## INSTRUCTIONS TO FOLLOW
This task calls for copying every line of the records that includes the word "arrow".

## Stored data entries

————

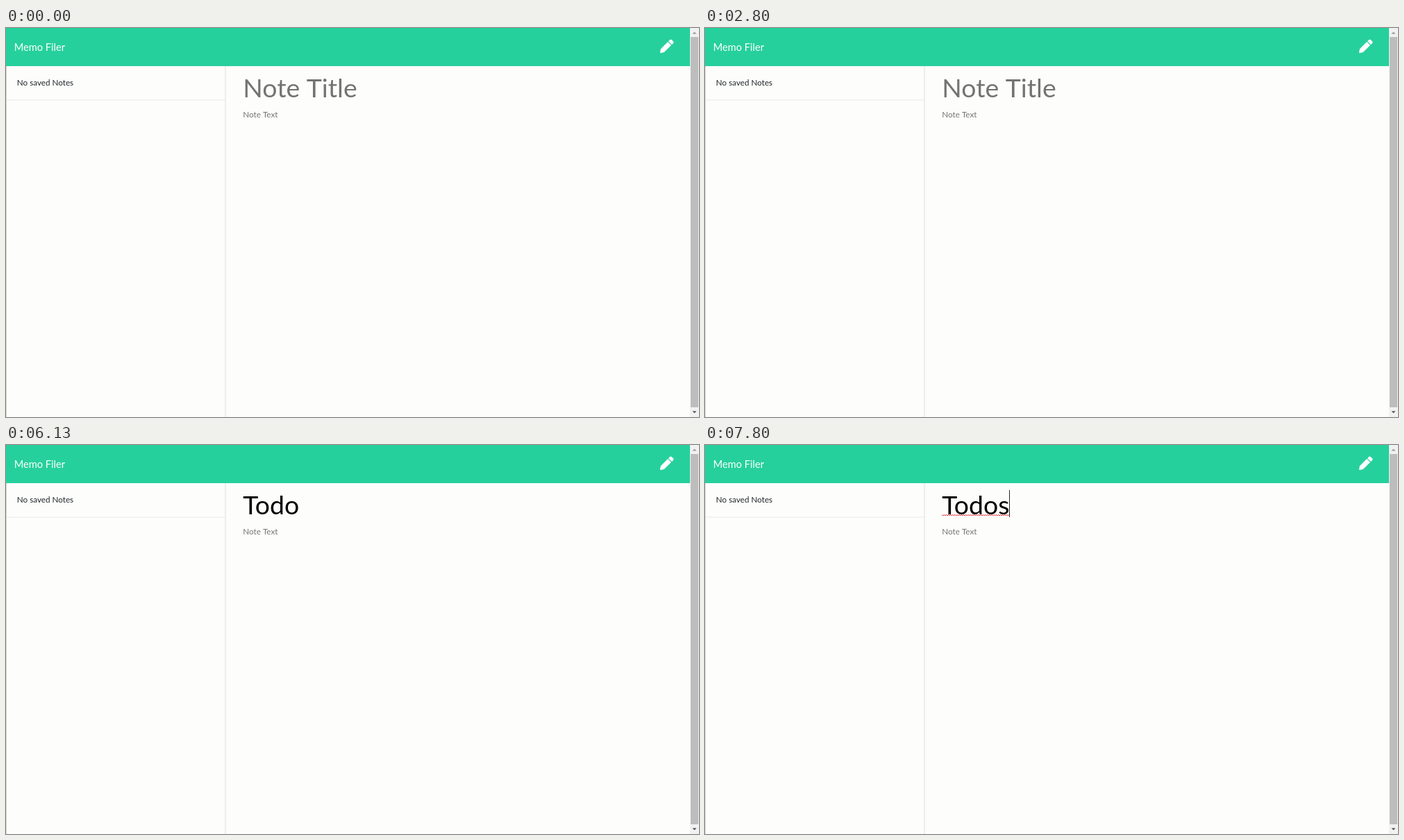
Recreate the animation shown at these times as an HTML page with a canvas. Size 998x561 px, loop 8000 ms.

```html
<!DOCTYPE html>
<html lang="en">
<head>
<meta charset="utf-8">
<title>Notes</title>
<style>
  html, body { margin: 0; width: 100%; height: 100%; overflow: hidden; background: #fdfdfc; }
  canvas { display: block; }
</style>
</head>
<body>
<canvas id="stage" width="998" height="561"></canvas>
<script>
const ctx = document.getElementById('stage').getContext('2d');
const LOOP = 8000;
const FIELD_X = 341.3;
const TITLE_SIZE = 37.4;

// Typed title and the times (ms) at which each letter arrives
const WORD = 'Todos';
const KEYS = [3970, 4190, 4400, 4570, 6570];

// Times at which the caret toggles, starting hidden
const BLINKS = [1870, 2370, 2930, 3500, 3970, 5170, 5670, 6120, 6570, 7070, 7540];
const SPELLCHECK = 7770;

const pencil = new Path2D(
  'M498 142l-46 46c-5 5-12 5-17 0l-111-111c-5-5-5-12 0-17l46-46c19-19 49-19 68 0l60 60c19 19 19 49 0 68z' +
  'M284 100L22 362L0 484c-3 16 11 31 28 28l122-22L412 228c5-5 5-12 0-17L301 100c-5-5-12-5-17 0z');

const passed = (times, t) => times.filter(at => t >= at).length;

function box(x, y, w, h, color) {
  ctx.fillStyle = color;
  ctx.fillRect(x, y, w, h);
}

function text(str, x, y, size, color) {
  ctx.font = size + 'px Lato, sans-serif';
  ctx.fillStyle = color;
  ctx.fillText(str, x, y);
  return ctx.measureText(str).width;
}

function arrow(y, dir, color) {
  ctx.fillStyle = color;
  ctx.beginPath();
  ctx.moveTo(988.5, y);
  ctx.lineTo(994.5, y);
  ctx.lineTo(991.5, y + 3 * dir);
  ctx.fill();
}

function drawHeader() {
  box(0, 0, 985, 55, '#26d09c');
  text('Memo Filer', 11.7, 33, 14.62, '#fff');
  ctx.save();
  ctx.translate(942, 16.5);
  ctx.scale(0.038, 0.038);
  ctx.fillStyle = '#fff';
  ctx.fill(pencil);
  ctx.restore();
}

function drawSidebar() {
  box(0, 55, 1, 506, '#d2d2d2');
  box(1, 103.5, 315, 1, '#e9e9e9');
  box(315.5, 55, 1, 506, '#dedfd6');
  text('No saved Notes', 15.8, 83.3, 11.7, '#212529');
}

function drawScrollbar() {
  box(985, 0, 13, 561, '#f1f1f1');
  box(986, 13, 11, 534, '#bdbdbd');
  arrow(8.5, -1, '#9a9a9a');
  arrow(552.5, 1, '#505050');
}

function drawSquiggle(width) {
  ctx.strokeStyle = '#e02020';
  ctx.lineWidth = 1;
  ctx.beginPath();
  for (let x = 0, i = 0; x <= width; x += 1.56, i++) {
    ctx.lineTo(FIELD_X + x, i % 2 ? 102 : 100.4);
  }
  ctx.stroke();
}

function drawEditor(t) {
  const typed = WORD.slice(0, passed(KEYS, t));
  let width = 0;
  if (typed) width = text(typed, FIELD_X, 99.5, TITLE_SIZE, '#000');
  else text('Note Title', FIELD_X, 99.5, TITLE_SIZE, '#74746f');

  if (t >= SPELLCHECK) drawSquiggle(width);
  if (passed(BLINKS, t) % 2) box(Math.floor(FIELD_X + width), 65, 1, 39, '#222');
  text('Note Text', FIELD_X, 128.5, 11.7, '#74746f');
}

function draw(t) {
  box(0, 0, 998, 561, '#fdfdfc');
  drawHeader();
  drawSidebar();
  drawEditor(t);
  drawScrollbar();
}

const start = performance.now();
function tick() {
  draw((performance.now() - start) % LOOP);
  requestAnimationFrame(tick);
}
tick();
</script>
</body>
</html>
```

————

## ANSWER SPACE
function arrow(y, dir, color) {
  arrow(8.5, -1, '#9a9a9a');
  arrow(552.5, 1, '#505050');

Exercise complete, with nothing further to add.